It wasn’t so much the music that made Here’s Little Richard unique. The backing band were solid and consisted of some of the best players around, but the piano parts largely emulated the boogie-woogie style already popularised by Fats Domino, and the rhythm and horn sections were fairly typical of the majority of R&B records around at this time. What made the album distinct was Little Richard’s totally untameable, anarchic vocal style. His voice stands out so hard - a finely tuned instrument capable of phenomenal power and range, from the soulful heartache of Oh Why? and the soft and tenderness on display in Baby, to the maximum rock n roll of Rip It Up and the howling banshee heard on Jenny Jenny.
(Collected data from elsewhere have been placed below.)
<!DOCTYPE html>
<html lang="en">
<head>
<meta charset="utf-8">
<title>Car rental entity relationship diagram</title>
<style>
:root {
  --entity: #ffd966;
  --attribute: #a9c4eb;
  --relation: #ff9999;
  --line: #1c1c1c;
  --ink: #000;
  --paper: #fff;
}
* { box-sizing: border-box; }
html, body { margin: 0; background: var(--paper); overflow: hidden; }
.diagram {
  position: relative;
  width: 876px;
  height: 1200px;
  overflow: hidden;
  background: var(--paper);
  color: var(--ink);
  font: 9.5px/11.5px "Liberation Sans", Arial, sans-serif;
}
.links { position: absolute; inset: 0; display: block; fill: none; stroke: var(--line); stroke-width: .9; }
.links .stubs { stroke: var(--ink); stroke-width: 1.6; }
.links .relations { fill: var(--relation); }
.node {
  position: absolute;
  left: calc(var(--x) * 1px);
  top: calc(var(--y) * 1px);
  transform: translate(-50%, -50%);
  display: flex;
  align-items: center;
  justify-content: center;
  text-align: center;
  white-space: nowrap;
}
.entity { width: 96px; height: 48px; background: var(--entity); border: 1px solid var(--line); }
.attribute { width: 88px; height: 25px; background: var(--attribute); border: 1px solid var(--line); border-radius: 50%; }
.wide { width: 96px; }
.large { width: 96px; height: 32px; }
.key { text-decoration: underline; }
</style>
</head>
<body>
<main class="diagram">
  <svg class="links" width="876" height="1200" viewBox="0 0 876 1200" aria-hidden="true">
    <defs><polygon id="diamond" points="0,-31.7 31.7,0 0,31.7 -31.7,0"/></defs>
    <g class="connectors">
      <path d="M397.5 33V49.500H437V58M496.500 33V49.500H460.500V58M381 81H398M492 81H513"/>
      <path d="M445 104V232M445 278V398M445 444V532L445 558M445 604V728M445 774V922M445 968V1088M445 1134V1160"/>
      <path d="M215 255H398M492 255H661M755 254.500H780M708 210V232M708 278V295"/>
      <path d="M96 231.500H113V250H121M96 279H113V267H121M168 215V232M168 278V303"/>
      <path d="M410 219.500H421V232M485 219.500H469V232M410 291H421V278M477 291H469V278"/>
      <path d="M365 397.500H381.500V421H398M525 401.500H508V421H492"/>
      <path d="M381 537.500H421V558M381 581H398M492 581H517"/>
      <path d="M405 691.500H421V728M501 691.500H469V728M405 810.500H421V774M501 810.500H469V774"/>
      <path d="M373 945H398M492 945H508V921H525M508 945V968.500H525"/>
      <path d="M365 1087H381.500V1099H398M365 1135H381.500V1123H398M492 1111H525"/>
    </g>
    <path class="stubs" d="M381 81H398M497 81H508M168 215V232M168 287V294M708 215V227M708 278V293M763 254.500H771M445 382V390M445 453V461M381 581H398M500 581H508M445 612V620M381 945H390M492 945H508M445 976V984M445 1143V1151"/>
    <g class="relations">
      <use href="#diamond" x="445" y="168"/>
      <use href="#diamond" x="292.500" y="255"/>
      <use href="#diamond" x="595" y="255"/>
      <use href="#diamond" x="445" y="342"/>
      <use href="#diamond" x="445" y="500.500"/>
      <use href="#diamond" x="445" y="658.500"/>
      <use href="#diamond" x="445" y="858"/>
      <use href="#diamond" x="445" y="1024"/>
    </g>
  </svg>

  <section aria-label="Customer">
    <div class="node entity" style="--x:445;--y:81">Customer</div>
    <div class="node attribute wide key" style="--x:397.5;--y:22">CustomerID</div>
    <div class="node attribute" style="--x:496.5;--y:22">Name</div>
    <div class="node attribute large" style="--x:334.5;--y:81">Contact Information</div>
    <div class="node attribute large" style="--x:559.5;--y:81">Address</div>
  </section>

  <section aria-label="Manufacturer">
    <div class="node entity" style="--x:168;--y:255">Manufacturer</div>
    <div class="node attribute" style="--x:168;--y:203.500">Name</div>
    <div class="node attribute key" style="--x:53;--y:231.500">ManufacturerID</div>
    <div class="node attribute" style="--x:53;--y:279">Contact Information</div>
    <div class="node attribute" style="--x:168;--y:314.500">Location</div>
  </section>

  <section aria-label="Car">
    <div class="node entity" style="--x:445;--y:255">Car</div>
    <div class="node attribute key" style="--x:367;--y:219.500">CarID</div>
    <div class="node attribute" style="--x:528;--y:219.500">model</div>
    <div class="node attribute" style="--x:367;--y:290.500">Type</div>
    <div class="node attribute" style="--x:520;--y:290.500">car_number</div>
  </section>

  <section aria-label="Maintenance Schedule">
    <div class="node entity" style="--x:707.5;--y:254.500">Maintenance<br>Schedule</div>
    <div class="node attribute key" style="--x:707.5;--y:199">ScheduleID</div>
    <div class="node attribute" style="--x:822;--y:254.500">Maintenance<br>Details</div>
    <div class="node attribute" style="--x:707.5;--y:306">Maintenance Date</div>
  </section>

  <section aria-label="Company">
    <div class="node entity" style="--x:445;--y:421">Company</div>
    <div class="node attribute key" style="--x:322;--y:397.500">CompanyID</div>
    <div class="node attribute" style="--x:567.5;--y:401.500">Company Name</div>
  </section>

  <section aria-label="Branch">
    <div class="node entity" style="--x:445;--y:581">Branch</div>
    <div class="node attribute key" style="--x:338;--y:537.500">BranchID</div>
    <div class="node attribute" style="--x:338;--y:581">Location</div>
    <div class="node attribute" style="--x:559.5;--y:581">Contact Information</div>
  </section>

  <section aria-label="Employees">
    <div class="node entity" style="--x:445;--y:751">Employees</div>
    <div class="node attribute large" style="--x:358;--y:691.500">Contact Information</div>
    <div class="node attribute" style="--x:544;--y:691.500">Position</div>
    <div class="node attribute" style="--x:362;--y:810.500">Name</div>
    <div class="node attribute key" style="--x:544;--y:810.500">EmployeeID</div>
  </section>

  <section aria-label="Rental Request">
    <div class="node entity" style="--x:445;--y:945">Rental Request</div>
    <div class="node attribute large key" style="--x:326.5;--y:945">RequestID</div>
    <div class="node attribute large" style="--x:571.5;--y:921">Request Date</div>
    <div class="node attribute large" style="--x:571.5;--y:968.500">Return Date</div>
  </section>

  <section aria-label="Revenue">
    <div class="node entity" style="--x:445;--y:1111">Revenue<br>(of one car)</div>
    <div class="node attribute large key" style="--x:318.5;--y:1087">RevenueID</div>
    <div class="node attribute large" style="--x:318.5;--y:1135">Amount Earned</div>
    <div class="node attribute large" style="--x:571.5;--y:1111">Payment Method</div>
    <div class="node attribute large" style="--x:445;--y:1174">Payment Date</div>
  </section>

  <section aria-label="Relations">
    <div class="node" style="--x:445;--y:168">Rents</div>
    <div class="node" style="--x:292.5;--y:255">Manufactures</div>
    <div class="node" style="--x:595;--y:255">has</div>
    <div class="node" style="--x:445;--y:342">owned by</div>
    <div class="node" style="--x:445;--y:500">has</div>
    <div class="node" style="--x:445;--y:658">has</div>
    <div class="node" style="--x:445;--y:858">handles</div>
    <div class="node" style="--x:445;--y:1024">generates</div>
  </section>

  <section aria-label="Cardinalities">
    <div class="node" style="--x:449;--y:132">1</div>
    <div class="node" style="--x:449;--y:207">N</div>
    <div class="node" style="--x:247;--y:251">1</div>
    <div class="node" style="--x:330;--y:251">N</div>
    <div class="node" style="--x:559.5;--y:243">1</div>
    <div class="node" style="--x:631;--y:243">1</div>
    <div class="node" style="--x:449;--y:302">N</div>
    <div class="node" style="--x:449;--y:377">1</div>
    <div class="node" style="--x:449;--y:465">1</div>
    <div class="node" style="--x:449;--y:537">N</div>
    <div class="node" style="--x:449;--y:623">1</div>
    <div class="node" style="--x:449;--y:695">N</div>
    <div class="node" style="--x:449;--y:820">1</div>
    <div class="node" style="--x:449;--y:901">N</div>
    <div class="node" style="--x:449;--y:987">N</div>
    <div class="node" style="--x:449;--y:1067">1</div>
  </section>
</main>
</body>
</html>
The real show stopper is Long Tall Sally though. Little Richard’s voice on this absolute stomper still sounds as outrageous, aggressive and contagious as ever. It’s been covered by Elvis Presley, Eddie Cochran, The Beatles and The Kinks to name but a few, but nothing compares to the original. This is rock n roll in its purest, rawest form, sung with the kind of unparalleled, charismatic showmanship only Little Richard could pull off - if you’re in doubt, just listen to the rapidity and bite with which he delivers the “duck back in the alley” line. There’s only one Little Richard.